- The Lamont and Ft. Lee shuttle service and Intercampus shuttles are currently suspended until further notice.
- Columbia Health Medical Services and Counseling and Psychological Services will resume regular office hours on Wednesday, October 31.
- Lerner Hall will operate according to normal business hours on Wednesday, October 31, open at 8:00 a.m. until 1:00 a.m. Offices within the building will also resume regular business office hours.
- All offices within Columbia Student Affairs will resume regular office hours on Wednesday, October 31.
- John Jay Dining Hall will be open on Wednesday, October 31, from 8:00 a.m. – 8:00 p.m. All retail dining facilities will remain closed until further notice. All meal plan and non-meal plan students (pay cash or credit card) are accepted.
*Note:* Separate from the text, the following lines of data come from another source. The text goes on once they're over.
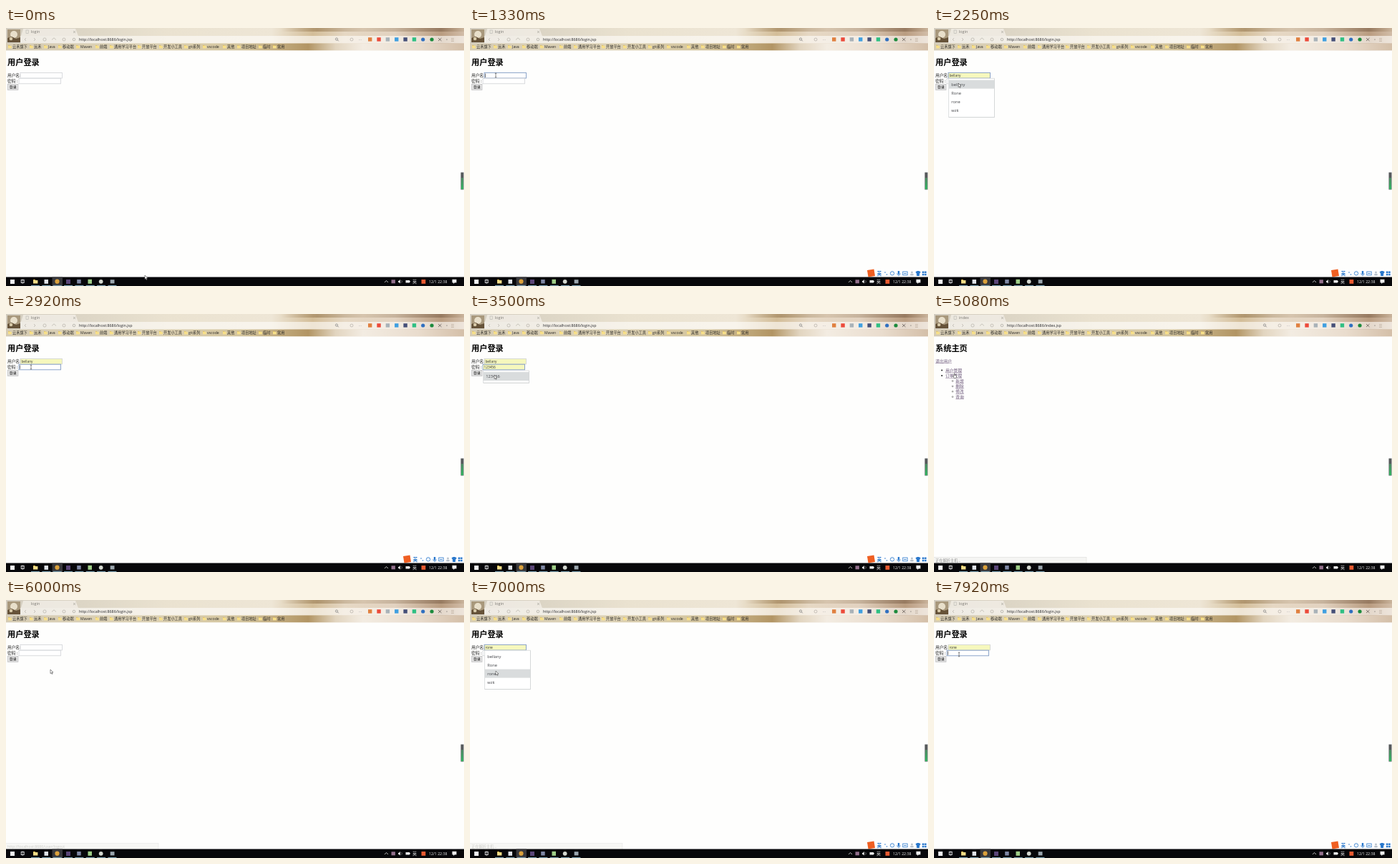
An HTML page with a canvas that plays this animation: 640 by 360 pixels, repeating every 8 s.

```html
<!DOCTYPE html>
<html lang="zh-CN">
<head>
<meta charset="utf-8">
<title>login</title>
<style>
html, body { margin: 0; width: 100%; height: 100%; overflow: hidden; background: #fefefd; }
canvas { display: block; width: 100vw; height: 100vh; }
</style>
</head>
<body>
<canvas id="stage"></canvas>
<script>
const W = 640, H = 360, LOOP = 8000, STEP = 1000 / 12;
const FONT = '"Open Sans", "Noto Sans CJK SC", "Noto Sans CJK", sans-serif';
const PAGE = '#fefefd', FILL = '#f6f8bd', HOVER = '#d9dcdd';
const canvas = document.getElementById('stage');
const ctx = canvas.getContext('2d');

const USERS = ['bellany', 'Rone', 'rone', 'wzk'];
const BOOKMARKS = [
  [3, '云禾旗下'], [33, '远禾'], [53, 'Java'], [73, '移动端'], [98, 'Maven'],
  [125, '前端'], [145, '通用学习平台'], [184, '开放平台'], [214, '开发小工具'],
  [249, 'git系列'], [275, 'vscode'], [303, '其他'], [323, '项目地址'],
  [353, '临时'], [373, '常用']
];

// Pointer path: time, x, y
const PATH = [
  [0, 194, 345], [170, 194, 345], [920, 62, 88], [1250, 36, 66], [1670, 36, 66],
  [2000, 34, 77], [2420, 34, 77], [2750, 35, 74], [3080, 35, 74], [3330, 34, 85],
  [3670, 34, 85], [4080, 11, 82], [4420, 11, 82], [4920, 28, 83], [5080, 28, 83],
  [5420, 14, 66], [5580, 14, 66], [5830, 62, 97], [6000, 62, 97], [6400, 37, 66],
  [6670, 37, 66], [6920, 36, 99], [7250, 36, 99], [7580, 35, 76], [8000, 35, 76]
];

const within = (t, a, b) => t >= a && t < b;

function rect(x, y, w, h, color) {
  ctx.fillStyle = color;
  ctx.fillRect(x, y, w, h);
}

function frame(x, y, w, h, color, width = 0.7) {
  ctx.strokeStyle = color;
  ctx.lineWidth = width;
  ctx.strokeRect(x, y, w, h);
}

function text(s, x, y, size, color = '#222', weight = 400) {
  ctx.font = `${weight} ${size}px ${FONT}`;
  ctx.fillStyle = color;
  ctx.fillText(s, x, y);
  return ctx.measureText(s).width;
}

function dot(x, y, r, color) {
  ctx.fillStyle = color;
  ctx.beginPath();
  ctx.arc(x, y, r, 0, 7);
  ctx.fill();
}

function ring(x, y, r, color, width = 0.7) {
  ctx.strokeStyle = color;
  ctx.lineWidth = width;
  ctx.beginPath();
  ctx.arc(x, y, r, 0, 7);
  ctx.stroke();
}

function line(points, color, width = 0.7) {
  ctx.strokeStyle = color;
  ctx.lineWidth = width;
  ctx.beginPath();
  points.forEach(([x, y]) => ctx.lineTo(x, y));
  ctx.stroke();
}

function shape(points, color) {
  ctx.fillStyle = color;
  ctx.beginPath();
  points.forEach(([x, y]) => ctx.lineTo(x, y));
  ctx.closePath();
  ctx.fill();
}

function gradient(x0, y0, x1, y1, stops) {
  const g = ctx.createLinearGradient(x0, y0, x1, y1);
  stops.forEach(([at, color]) => g.addColorStop(at, color));
  return g;
}

function themeBackground() {
  rect(0, 0, W, 31.2, gradient(0, 0, W, 0, [
    [0, '#d2ccbf'], [0.16, '#dcd5c5'], [0.35, '#eae2d0'], [0.58, '#eee6d6'],
    [0.67, '#d3bd98'], [0.74, '#e6d8c4'], [0.85, '#e2d2c0'], [0.95, '#b99c80'], [1, '#d2bda8']
  ]));
  rect(0, 0, W, 5, gradient(0, 0, W, 0, [
    [0.6, 'rgba(130,98,56,0)'], [0.68, 'rgba(130,98,56,.45)'],
    [0.78, 'rgba(130,98,56,.15)'], [0.95, 'rgba(100,72,50,.4)'], [1, 'rgba(130,98,56,.1)']
  ]));
  rect(20, 11, 620, 10.5, 'rgba(255,254,250,.62)');
  rect(0, 21.5, W, 9.7, gradient(0, 0, W, 0, [
    [0, '#d6ccb4'], [0.3, '#ddd2b6'], [0.52, '#d3c49d'], [0.66, '#b29564'],
    [0.72, '#e2d5c0'], [0.78, '#f3ece2'], [0.9, '#e9dccd'], [1, '#d4bfa8']
  ]));
}

function browserBar(title, url, loading) {
  themeBackground();
  shape([[21, 11], [24, 1], [97, 1], [101, 11]], 'rgba(244,241,234,.75)');

  rect(2, 2, 18, 18, '#a8987c');
  dot(11, 9, 5, '#e8dfca');
  shape([[2, 20], [2, 14], [8, 12], [14, 15], [20, 13], [20, 20]], '#665339');
  dot(7, 15, 2.3, '#d7c9a8');

  if (!loading) frame(28, 3, 3.2, 4.4, '#b5b4b0', 0.6);
  text(title, 35, 7.4, 5.4, '#77756f');
  line([[94, 4], [97, 7]], '#98958c', 0.6);
  line([[97, 4], [94, 7]], '#98958c', 0.6);

  const ink = '#b5b1a8';
  line([[28, 14], [26, 16], [28, 18]], ink);
  line([[39, 14], [41, 16], [39, 18]], ink);
  ring(54, 16, 2.1, ink);
  line([[64, 16.5], [67, 13.8], [70, 16.5]], ink);
  ring(81, 16, 2, ink);
  ring(95, 16, 1.8, '#8b8880', 0.5);
  text(url, 102, 18, 5.35, '#26262a');

  ring(462, 15.5, 1.6, '#66666a', 0.6);
  line([[463.2, 16.7], [464.8, 18.3]], '#66666a');
  ring(483, 16, 2, '#a8a39c', 0.6);
  text('…', 493, 16.8, 5, '#999');
  const icons = ['#e0803f', '#ec4a3a', '#a9b2b8', '#3f9fe0', '#454f78', '#2fbf83', '#2f6fc0', '#1c8a3c'];
  icons.forEach((color, i) => {
    const x = 506 + i * 12.35;
    if (i > 5) dot(x + 2.6, 16, 2.6, color);
    else rect(x, 13.2, 5.4, 5.4, color);
  });
  line([[604, 14], [608.5, 18]], '#554e4a');
  line([[608.5, 14], [604, 18]], '#554e4a');
  dot(616, 16, 0.6, '#554e4a');
  [14, 16, 18].forEach(y => rect(622, y, 4, 0.6, '#b5a595'));

  BOOKMARKS.forEach(([x, name]) => {
    rect(x, 24.2, 2.3, 1, '#e3c04c');
    rect(x, 24.9, 4.8, 3.4, '#f8e08a');
    text(name, x + 6, 28.3, 5.2, '#2c2a26');
  });
}

function field(x, y, value, filled, focused) {
  rect(x, y, 58.5, 7.6, filled ? FILL : '#fff');
  frame(x, y, 58.5, 7.6, focused ? '#7f9ac4' : '#c9ccd0', focused ? 0.9 : 0.7);
  text(value, x + 1.4, y + 5.6, 4.8, '#333');
}

function menu(x, y, h, items, hover, first) {
  rect(x + 0.6, y + 0.8, 64, h, 'rgba(80,84,90,.18)');
  rect(x, y, 64, h, '#fff');
  frame(x, y, 64, h, '#c8cbce', 0.6);
  items.forEach((name, i) => {
    const mid = first + i * 12;
    if (i === hover) rect(x + 0.3, mid - 6, 63.4, 12, HOVER);
    text(name, x + 4, mid + 2, 5.7, '#404246');
  });
}

function caret(x, y, t) {
  if (t % 1000 < 500) rect(x, y, 0.6, 5.4, '#222');
}

function loginPage(t) {
  const second = t >= 5750;
  const userMenu = within(t, 1580, 2420) || within(t, 6580, 7250);
  const passMenu = within(t, 3000, 3670);
  const hover = second ? 2 : 0;
  const onItem = within(t, 1920, 2420) || within(t, 6830, 7250);
  const chosen = within(t, 2420, 4420) || t >= 7250;
  const userFocus = within(t, 1330, 2830) || within(t, 6420, 7670);
  const passFocus = within(t, 2830, 4250) || t >= 7670;
  const passHover = within(t, 3250, 3670);
  const passFilled = within(t, 3250, 4420);

  text('用户登录', 2, 51.8, 11.2, '#000', 700);
  text('用户名:', 2, 68, 5.7, '#222');
  text('密码 :', 2, 76, 5.7, '#222');
  field(20, 62.4, onItem || chosen ? USERS[hover] : '', onItem || chosen, userFocus);
  field(18, 70.2, passFilled ? '123456' : '', passFilled, passFocus);
  rect(2.3, 78.5, 14.6, 7.8, '#e4e4e4');
  frame(2.3, 78.5, 14.6, 7.8, '#b9b9bb', 0.7);
  text('登录', 4.7, 84.4, 5, '#111');
  if (userFocus && !onItem && !chosen) caret(21.4, 63.6, t);
  if (passFocus && !passFilled) caret(19.4, 71.4, t + 330);
  if (userMenu) menu(20.3, 70.2, 54.1, USERS, onItem ? hover : -1, 78.6);
  if (passMenu) menu(18.3, 79, 17, ['123456'], passHover ? 0 : -1, 87);
}

function link(s, x, y) {
  const w = text(s, x, y, 5.75, '#6a5678');
  rect(x, y + 0.9, w, 0.5, '#85718f');
}

function indexPage() {
  text('系统主页', 2, 51.8, 11.2, '#000', 700);
  link('退出用户', 2, 67.6);
  ['用户管理', '订单管理'].forEach((s, i) => {
    dot(11, 78.6 + i * 7.5, 1, '#222');
    link(s, 16, 80.6 + i * 7.5);
  });
  ['新增', '删除', '修改', '查询'].forEach((s, i) => {
    ring(26, 93.5 + i * 7.35, 0.9, '#444', 0.5);
    link(s, 30.3, 95.5 + i * 7.35);
  });
}

function statusBar(t) {
  if (!within(t, 4330, 7330)) return;
  const url = within(t, 5330, 6420);
  ctx.globalAlpha = t < 5750 ? 1 : 0.7;
  rect(0, 339.5, 213, 8, '#f5f5f3');
  frame(-1, 339.5, 214, 9, '#dcdcda', 0.6);
  text(url ? 'http://localhost:8686/user/logout' : '正在解析主机…', 2, 345.5, 5.2, t < 5330 ? '#929292' : '#bcbcb8');
  ctx.globalAlpha = 1;
}

function inputBar() {
  const blue = '#2a78cc';
  rect(562, 337, 78, 10.5, '#fff');
  ctx.save();
  ctx.translate(560.5, 342);
  ctx.rotate(-0.16);
  rect(-4.8, -4.8, 9.6, 9.6, '#ef5f22');
  ctx.restore();
  text('英', 568.8, 344.8, 6.4, blue, 700);
  dot(580, 341, 0.8, blue);
  dot(582.5, 344, 0.8, blue);
  ring(590, 342.3, 2.7, blue, 0.8);
  dot(589, 341.6, 0.4, blue);
  dot(591, 341.6, 0.4, blue);
  rect(597.8, 339, 2.4, 4.5, blue);
  line([[596.8, 342], [597.2, 344.4], [600.8, 344.4], [601.2, 342]], blue, 0.6);
  rect(598.7, 344.2, 0.7, 2, blue);
  frame(604.8, 340, 6.4, 4.8, blue, 0.8);
  rect(606, 342, 4, 0.8, blue);
  dot(617.5, 341, 1.5, '#b9c2cc');
  rect(615.3, 343, 4.4, 2.4, '#b9c2cc');
  shape([[622.5, 340.5], [624.8, 339], [627.5, 339], [629.8, 340.5], [628.3, 342.4], [628, 346], [624.2, 346], [624, 342.4]], blue);
  [[632, 339.5], [635.2, 339.5], [632, 342.8], [635.2, 342.8]].forEach(([x, y]) => rect(x, y, 2.5, 2.5, blue));
}

function taskbar() {
  rect(0, 347.5, W, 12.5, '#07070a');
  rect(64.5, 347.5, 14.5, 12.5, '#38383c');
  rect(6, 351, 6, 6, '#f4f4f6');
  frame(21.2, 351.5, 4, 4, '#e4e4e6', 0.9);
  line([[23.2, 350.5], [23.2, 357]], '#e4e4e6', 0.6);
  rect(38, 351, 3, 1.4, '#e3b94b');
  rect(38, 352, 6.4, 4.5, '#f4dd88');
  rect(53.5, 351, 5.5, 5.8, '#dfe3e8');
  dot(71.5, 353.7, 3.1, '#dba13c');
  rect(84, 351, 6, 6, '#5a4678');
  rect(99.2, 351, 5.5, 5.5, '#7f88a4');
  rect(114.5, 350.8, 5.5, 6, '#9fce88');
  dot(132.7, 353.8, 2.9, '#d4d8d0');
  rect(145.7, 351.2, 5.8, 5.2, '#9ba6ae');
  for (let i = 0; i < 8; i++) rect(35 + i * 15.35, 358.9, 12, 1.1, '#7ea3b4');

  line([[529, 355], [531.5, 352.4], [534, 355]], '#ddd', 0.8);
  rect(538.5, 351.3, 5.4, 5, '#93708c');
  shape([[548, 352.7], [549.2, 352.7], [551, 351], [551, 356.6], [549.2, 355], [548, 355]], '#ddd');
  line([[552.5, 352], [553.4, 353.8], [552.5, 355.7]], '#aaa', 0.6);
  rect(558.5, 352, 5.5, 3.5, '#eee');
  rect(564, 353, 0.8, 1.5, '#eee');
  text('英', 568, 356.1, 6, '#eee');
  rect(580.5, 351, 5.8, 5.8, '#e95a30');
  text('12/1 22:38', 591, 355.8, 5.2, '#eee');
  rect(623.5, 350.8, 6, 4.6, '#eee');
  shape([[625, 355], [627, 355], [625.5, 357]], '#eee');
}

function sideMeter() {
  rect(635.5, 201.5, 4, 24, '#55585a');
  rect(636, 209, 3, 16, gradient(0, 209, 0, 225, [[0, '#4f8662'], [1, '#2fb45e']]));
}

function pointerAt(t) {
  const i = PATH.findIndex(p => p[0] > t);
  const [t0, x0, y0] = PATH[i - 1], [t1, x1, y1] = PATH[i];
  const k = (t - t0) / (t1 - t0), e = k * k * (3 - 2 * k);
  return [x0 + (x1 - x0) * e, y0 + (y1 - y0) * e];
}

function pointer(t) {
  const [x, y] = pointerAt(t);
  const index = within(t, 4420, 5750);
  const menuOpen = within(t, 1580, 2420) || within(t, 3000, 3670) || within(t, 6580, 7250);
  const overField = !index && x > 18 && x < 78 && y > 62 && y < 78;
  const overLink = index && ((x < 25 && y > 62 && y < 69) || (x > 16 && x < 41 && y > 75 && y < 90));
  ctx.save();
  ctx.translate(x, y);
  if (overField && (!menuOpen || y < 70)) {
    line([[-1.2, -2.8], [1.2, -2.8]], '#333', 0.6);
    line([[0, -2.8], [0, 2.8]], '#333', 0.6);
    line([[-1.2, 2.8], [1.2, 2.8]], '#333', 0.6);
  } else {
    const arrow = [[0, 0], [0, 5.6], [1.3, 4.4], [2.2, 6.4], [3.1, 6], [2.3, 4], [4, 4]];
    const hand = [[0, 0], [0.9, 0], [0.9, 2.4], [3.5, 3], [3.5, 5], [2.8, 6.5], [0, 6.5], [-1.8, 3.8], [-1, 3.5], [0, 4.2]];
    const p = overLink ? hand : arrow;
    shape(p, '#fff');
    line([...p, p[0]], '#444', 0.6);
  }
  ctx.restore();
}

function draw(t) {
  const index = within(t, 4420, 5750);
  const name = index ? 'index' : 'login';
  rect(0, 0, W, H, PAGE);
  browserBar(name, `http://localhost:8686/${name}.jsp`, within(t, 5750, 6200));
  if (index) indexPage();
  else loginPage(t);
  statusBar(t);
  sideMeter();
  if (within(t, 1330, 4330) || t >= 6420) inputBar();
  taskbar();
  pointer(t);
}

function resize() {
  canvas.width = Math.round(innerWidth * devicePixelRatio);
  canvas.height = Math.round(innerHeight * devicePixelRatio);
}

let start;
function tick(now) {
  start ??= now;
  const t = (now - start) % LOOP;
  ctx.setTransform(canvas.width / W, 0, 0, canvas.height / H, 0, 0);
  draw(Math.floor((t + 4) / STEP) * STEP % LOOP);
  requestAnimationFrame(tick);
}

addEventListener('resize', resize);
resize();
requestAnimationFrame(tick);
</script>
</body>
</html>
```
Please check the Columbia Dining website for additional updates.
- University Libraries on the Morningside campus will resume operations on Wednesday, October 31, with limited staff.
We will continue to provide service announcements as necessary at: http://preparedness.columbia.edu/alerts/sandy7
More after the jump! More »
If you’re getting a little stir-crazy after being stuck in hibernation for almost 24 hours, we’ve got you covered! We present the best of Netflix Instant, including a few movies to help you reminisce about Sandy’s mayhem.
Stephen Snowder, Spectrum editor: “Skyfall is coming out soon. People need to be prepared.”
Stephen recommends these three of the Bond movies, and panned the other four:
The Living Daylights: Awesome. Dalton was criminally underrated as Bond.
From Russia With Love: Maybe the best or second-best Bond movie ever.
On Her Majesty’s Secret Service: Also belongs on the list of top Bond flicks, despite Lazenby’s so-so performance.
Jake Davidson, Spectrum daily editor, with the best of the documentaries:
Helvetica: Everyone should have seen this already because it’s just amazingly well-shot and a really interesting subject.
Indie Game: Really great look into what making an independent game is like.
This Film is Not Yet Rated: Investigates how films get rated, and after watching this, I’m surprised there isn’t way more public outcry.
Sara Garner, Spectrum deputy editor, presents drama-filled reality TV and a documentary:
Sister Wives: If you like reality TV, this one’s for you. The show offers a really interesting look into how polygamous families function, and the drama was so engrossing that I watched both seasons in a week.